A Lesser House Fly (Fannia canicularis). Maybe.
This little dude landed on my arm and just wouldn’t leave – fortunately I already had my camera in hand as I was trying to photograph a flower. After some gentle coaxing it appeared that there was something wrong with his* left wing. Well, you can’t take a Hoverfly to the vet so I was just patient and let him clean, then clean some more, then re-clean his wing and rest up for a while. After a few minutes while I managed to carefully place him on the flower in the second photo and, after some pollen-based goodness, he was able to fly away. A happy ending!
*To sex a Hoverfly, look at the eyes. Generally the male has eyes that touch, the female has eyes that are further apart.
These wolf spiders are often active very early in the spring. They can be seen scurrying around hunting for prey and warming themselves in the sunshine on patches of bare soil. Unlike spiders who use a web to catch their food, these wolf spiders catch their prey by running it down.
The best things happen when hanging out the washing… I saw (and photographed) my first Bee Fly. Bless that little furry beast.
The Natural History Museum has this to say:
The large bee-fly is a bee mimic - it resembles a small bumblebee.
The adult flies are striking and have a hairy body with long hairy legs and a characteristically long, slender tongue which they use for nectar retrieval whilst hovering beside a flower head. Bombylius major larvae parasitise beetle larvae as well as the brood of solitary wasps and bees – another reason for its name. The female has been seen to flick her eggs mid-air into the ground bees’ and wasps’ nests.

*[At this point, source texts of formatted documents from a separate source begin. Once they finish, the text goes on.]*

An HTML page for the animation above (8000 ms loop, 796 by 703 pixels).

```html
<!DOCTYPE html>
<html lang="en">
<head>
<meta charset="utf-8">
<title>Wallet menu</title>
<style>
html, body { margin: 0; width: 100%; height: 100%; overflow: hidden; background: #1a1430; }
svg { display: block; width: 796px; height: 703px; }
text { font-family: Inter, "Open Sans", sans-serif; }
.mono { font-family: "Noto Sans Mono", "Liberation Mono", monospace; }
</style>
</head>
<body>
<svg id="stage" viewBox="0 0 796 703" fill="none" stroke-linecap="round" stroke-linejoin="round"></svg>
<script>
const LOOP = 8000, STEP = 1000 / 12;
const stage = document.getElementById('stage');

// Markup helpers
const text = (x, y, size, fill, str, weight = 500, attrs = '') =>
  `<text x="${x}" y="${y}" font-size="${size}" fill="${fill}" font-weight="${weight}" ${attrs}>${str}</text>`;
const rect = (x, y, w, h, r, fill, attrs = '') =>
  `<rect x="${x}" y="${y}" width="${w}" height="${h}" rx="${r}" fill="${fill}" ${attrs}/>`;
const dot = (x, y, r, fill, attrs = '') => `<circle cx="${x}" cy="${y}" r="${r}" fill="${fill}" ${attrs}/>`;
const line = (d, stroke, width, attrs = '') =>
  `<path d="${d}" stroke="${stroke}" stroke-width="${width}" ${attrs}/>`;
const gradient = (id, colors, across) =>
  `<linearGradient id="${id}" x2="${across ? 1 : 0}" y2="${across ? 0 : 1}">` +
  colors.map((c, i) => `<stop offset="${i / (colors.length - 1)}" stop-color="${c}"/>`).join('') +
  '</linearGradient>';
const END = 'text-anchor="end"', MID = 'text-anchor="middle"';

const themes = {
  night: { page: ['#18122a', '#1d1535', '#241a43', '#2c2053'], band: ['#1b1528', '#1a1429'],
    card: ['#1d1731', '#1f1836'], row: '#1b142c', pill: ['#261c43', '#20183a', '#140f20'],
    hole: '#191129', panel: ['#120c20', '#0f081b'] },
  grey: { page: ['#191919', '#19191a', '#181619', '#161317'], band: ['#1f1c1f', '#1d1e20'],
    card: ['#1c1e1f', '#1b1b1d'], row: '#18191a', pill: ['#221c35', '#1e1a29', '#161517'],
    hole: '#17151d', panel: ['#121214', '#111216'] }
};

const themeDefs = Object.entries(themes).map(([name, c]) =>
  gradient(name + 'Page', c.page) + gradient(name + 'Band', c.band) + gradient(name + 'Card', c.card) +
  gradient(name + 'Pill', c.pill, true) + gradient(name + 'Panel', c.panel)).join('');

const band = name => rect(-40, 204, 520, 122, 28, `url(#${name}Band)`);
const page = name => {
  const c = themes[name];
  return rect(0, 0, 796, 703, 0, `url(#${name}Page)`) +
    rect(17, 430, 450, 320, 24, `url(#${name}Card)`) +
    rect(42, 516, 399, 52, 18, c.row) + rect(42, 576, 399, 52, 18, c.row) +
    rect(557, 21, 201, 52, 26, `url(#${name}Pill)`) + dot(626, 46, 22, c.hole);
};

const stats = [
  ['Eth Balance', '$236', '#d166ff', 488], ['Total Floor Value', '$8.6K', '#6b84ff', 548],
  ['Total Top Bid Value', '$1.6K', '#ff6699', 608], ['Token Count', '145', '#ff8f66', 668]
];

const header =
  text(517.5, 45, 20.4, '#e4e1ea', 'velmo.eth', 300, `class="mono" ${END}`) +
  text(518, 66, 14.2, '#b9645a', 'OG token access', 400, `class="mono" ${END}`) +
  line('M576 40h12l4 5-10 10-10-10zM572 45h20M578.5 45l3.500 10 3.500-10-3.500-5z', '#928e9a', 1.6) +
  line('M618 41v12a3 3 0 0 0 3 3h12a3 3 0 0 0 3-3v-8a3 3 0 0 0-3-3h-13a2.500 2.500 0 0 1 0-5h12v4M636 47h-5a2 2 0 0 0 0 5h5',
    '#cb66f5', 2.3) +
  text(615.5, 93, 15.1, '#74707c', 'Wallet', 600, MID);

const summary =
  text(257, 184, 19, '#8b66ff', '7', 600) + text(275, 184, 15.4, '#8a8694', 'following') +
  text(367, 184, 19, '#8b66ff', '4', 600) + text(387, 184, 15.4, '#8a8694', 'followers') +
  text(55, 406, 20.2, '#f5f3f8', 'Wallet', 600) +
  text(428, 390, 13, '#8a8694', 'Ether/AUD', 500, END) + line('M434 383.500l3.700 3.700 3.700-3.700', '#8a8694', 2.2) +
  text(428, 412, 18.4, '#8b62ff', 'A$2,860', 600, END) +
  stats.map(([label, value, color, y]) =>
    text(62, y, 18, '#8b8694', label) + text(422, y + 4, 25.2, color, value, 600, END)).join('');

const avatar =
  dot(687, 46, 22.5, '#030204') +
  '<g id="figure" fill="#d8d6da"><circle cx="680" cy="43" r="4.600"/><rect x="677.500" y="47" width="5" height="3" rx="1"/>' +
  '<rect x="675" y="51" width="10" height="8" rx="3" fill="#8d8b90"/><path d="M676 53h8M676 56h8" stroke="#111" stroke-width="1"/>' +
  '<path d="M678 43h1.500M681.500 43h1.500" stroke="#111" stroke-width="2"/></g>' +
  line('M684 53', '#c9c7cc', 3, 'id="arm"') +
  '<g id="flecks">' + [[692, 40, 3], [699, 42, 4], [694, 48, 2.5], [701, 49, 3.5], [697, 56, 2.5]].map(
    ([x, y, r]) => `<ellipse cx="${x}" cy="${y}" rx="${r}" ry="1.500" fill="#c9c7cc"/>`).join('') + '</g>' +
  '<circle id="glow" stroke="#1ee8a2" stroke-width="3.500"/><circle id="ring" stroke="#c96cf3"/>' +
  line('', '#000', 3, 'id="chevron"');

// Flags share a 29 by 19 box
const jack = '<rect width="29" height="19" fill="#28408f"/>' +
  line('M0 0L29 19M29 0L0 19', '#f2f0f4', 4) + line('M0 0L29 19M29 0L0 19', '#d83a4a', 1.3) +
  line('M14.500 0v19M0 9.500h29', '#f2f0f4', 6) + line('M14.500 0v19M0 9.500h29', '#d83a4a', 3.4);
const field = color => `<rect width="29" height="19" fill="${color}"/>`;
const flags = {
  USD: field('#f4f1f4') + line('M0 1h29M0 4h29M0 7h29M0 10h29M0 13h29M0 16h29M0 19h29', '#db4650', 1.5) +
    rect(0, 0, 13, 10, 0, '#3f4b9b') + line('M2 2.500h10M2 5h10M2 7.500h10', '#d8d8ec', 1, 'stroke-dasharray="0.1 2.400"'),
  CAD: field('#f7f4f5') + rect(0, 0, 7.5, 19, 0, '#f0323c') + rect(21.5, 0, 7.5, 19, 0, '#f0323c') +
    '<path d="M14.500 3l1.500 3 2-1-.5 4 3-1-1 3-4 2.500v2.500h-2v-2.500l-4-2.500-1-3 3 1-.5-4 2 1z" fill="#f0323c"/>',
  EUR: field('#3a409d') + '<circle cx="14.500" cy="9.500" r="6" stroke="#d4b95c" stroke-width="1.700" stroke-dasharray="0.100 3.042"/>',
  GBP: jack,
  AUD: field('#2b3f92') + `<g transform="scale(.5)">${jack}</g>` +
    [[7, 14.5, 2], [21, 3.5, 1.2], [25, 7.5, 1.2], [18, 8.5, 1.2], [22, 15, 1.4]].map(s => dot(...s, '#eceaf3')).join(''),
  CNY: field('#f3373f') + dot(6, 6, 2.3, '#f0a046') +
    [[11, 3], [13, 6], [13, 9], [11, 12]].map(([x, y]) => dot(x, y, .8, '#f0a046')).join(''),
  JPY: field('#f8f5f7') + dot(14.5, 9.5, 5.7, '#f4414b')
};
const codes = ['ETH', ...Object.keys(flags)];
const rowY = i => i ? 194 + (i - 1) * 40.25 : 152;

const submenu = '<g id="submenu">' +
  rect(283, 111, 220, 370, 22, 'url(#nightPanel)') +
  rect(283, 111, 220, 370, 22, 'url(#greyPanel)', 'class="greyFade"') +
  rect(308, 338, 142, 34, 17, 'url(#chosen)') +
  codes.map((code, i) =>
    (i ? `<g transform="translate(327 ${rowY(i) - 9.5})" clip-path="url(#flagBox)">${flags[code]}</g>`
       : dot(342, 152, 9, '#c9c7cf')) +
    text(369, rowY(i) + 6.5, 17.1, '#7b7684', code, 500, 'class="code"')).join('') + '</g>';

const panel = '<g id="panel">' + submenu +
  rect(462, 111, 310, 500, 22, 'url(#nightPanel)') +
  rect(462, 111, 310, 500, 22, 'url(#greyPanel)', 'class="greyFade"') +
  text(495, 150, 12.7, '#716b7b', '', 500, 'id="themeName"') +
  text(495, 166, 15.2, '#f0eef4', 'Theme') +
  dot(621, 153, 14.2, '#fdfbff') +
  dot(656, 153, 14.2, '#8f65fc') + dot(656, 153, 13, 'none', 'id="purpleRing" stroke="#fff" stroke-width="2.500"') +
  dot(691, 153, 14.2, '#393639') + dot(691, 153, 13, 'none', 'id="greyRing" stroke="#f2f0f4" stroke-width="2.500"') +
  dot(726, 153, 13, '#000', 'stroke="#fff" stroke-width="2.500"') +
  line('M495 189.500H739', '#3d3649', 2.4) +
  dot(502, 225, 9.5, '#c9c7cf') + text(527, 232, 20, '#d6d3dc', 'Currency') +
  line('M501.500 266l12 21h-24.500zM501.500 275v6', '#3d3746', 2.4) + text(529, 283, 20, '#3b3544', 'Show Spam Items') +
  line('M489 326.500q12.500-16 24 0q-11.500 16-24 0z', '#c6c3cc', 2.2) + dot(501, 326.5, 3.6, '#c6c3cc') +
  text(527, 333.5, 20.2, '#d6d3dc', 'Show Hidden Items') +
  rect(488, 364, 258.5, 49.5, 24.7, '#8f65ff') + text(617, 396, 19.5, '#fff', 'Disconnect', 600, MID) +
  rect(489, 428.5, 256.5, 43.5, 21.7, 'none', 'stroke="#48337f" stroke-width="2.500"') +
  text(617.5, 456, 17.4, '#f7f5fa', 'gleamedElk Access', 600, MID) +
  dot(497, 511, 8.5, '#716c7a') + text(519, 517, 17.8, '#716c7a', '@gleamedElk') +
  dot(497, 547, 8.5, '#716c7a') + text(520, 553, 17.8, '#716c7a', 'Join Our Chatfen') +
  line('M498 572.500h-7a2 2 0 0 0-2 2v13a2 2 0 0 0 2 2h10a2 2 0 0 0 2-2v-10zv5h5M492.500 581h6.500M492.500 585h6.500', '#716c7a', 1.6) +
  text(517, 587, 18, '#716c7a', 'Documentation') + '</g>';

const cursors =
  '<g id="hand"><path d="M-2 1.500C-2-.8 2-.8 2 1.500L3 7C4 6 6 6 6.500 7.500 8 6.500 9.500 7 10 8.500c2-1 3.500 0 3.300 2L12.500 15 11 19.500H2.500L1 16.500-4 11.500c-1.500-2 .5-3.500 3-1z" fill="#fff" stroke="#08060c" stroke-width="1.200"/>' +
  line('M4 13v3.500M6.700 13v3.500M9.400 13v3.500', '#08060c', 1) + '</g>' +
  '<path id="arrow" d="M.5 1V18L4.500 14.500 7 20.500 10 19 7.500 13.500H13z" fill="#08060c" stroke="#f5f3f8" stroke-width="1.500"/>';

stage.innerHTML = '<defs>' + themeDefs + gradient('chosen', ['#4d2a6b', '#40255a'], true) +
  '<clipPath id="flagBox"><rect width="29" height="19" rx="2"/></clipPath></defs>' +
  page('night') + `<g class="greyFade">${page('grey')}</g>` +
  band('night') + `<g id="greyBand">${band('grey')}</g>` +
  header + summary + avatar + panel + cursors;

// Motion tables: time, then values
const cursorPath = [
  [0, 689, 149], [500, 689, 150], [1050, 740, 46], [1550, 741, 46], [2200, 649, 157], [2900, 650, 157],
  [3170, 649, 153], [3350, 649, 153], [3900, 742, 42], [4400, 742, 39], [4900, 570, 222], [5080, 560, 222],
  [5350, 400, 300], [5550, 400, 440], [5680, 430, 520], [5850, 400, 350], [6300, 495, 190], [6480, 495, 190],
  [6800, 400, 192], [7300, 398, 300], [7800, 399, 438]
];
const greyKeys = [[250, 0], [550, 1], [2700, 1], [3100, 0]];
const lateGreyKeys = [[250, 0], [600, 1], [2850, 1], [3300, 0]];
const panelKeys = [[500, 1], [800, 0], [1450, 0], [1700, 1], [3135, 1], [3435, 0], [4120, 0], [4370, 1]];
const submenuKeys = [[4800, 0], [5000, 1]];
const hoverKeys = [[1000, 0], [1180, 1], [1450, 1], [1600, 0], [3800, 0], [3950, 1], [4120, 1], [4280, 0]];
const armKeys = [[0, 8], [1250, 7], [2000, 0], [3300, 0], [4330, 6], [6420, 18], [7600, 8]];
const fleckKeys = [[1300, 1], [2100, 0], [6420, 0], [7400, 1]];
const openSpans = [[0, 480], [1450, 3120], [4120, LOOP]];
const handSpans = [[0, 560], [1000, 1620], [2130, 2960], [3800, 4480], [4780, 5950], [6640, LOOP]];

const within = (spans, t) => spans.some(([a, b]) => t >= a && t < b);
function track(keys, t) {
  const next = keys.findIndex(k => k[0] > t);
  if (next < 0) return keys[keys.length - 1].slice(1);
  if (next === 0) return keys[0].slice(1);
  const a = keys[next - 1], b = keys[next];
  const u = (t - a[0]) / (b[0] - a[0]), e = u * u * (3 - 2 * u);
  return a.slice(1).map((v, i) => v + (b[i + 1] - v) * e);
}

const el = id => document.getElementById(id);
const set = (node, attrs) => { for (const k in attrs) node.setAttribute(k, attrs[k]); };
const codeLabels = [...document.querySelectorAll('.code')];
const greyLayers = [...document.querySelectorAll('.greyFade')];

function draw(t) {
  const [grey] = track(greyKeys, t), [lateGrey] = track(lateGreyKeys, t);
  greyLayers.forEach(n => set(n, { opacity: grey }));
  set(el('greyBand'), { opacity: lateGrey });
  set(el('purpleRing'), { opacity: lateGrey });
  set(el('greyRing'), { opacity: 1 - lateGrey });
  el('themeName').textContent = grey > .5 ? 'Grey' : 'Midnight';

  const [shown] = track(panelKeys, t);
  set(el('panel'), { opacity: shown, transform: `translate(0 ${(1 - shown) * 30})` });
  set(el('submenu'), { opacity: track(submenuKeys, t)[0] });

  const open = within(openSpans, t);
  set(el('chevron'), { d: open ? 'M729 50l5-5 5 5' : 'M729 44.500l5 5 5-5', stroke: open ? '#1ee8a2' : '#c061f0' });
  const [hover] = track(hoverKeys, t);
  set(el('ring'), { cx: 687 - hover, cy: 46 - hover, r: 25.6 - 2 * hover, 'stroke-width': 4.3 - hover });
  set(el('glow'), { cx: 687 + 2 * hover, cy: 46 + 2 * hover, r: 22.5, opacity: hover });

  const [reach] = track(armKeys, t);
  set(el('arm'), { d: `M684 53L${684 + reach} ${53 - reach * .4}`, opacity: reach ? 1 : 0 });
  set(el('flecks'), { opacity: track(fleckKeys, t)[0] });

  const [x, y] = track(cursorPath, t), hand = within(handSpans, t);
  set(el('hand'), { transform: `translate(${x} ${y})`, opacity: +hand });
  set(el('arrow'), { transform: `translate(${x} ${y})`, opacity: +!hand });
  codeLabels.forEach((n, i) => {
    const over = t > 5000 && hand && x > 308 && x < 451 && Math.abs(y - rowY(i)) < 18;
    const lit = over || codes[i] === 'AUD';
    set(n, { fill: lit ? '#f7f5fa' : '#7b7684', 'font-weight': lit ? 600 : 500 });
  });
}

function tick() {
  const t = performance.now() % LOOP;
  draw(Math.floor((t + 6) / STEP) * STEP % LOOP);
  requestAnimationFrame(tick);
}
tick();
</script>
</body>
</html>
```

Gorgeous little creature enjoyed a nice little rest on the fence and gave me enough time to run in and grab my camera – most considerate!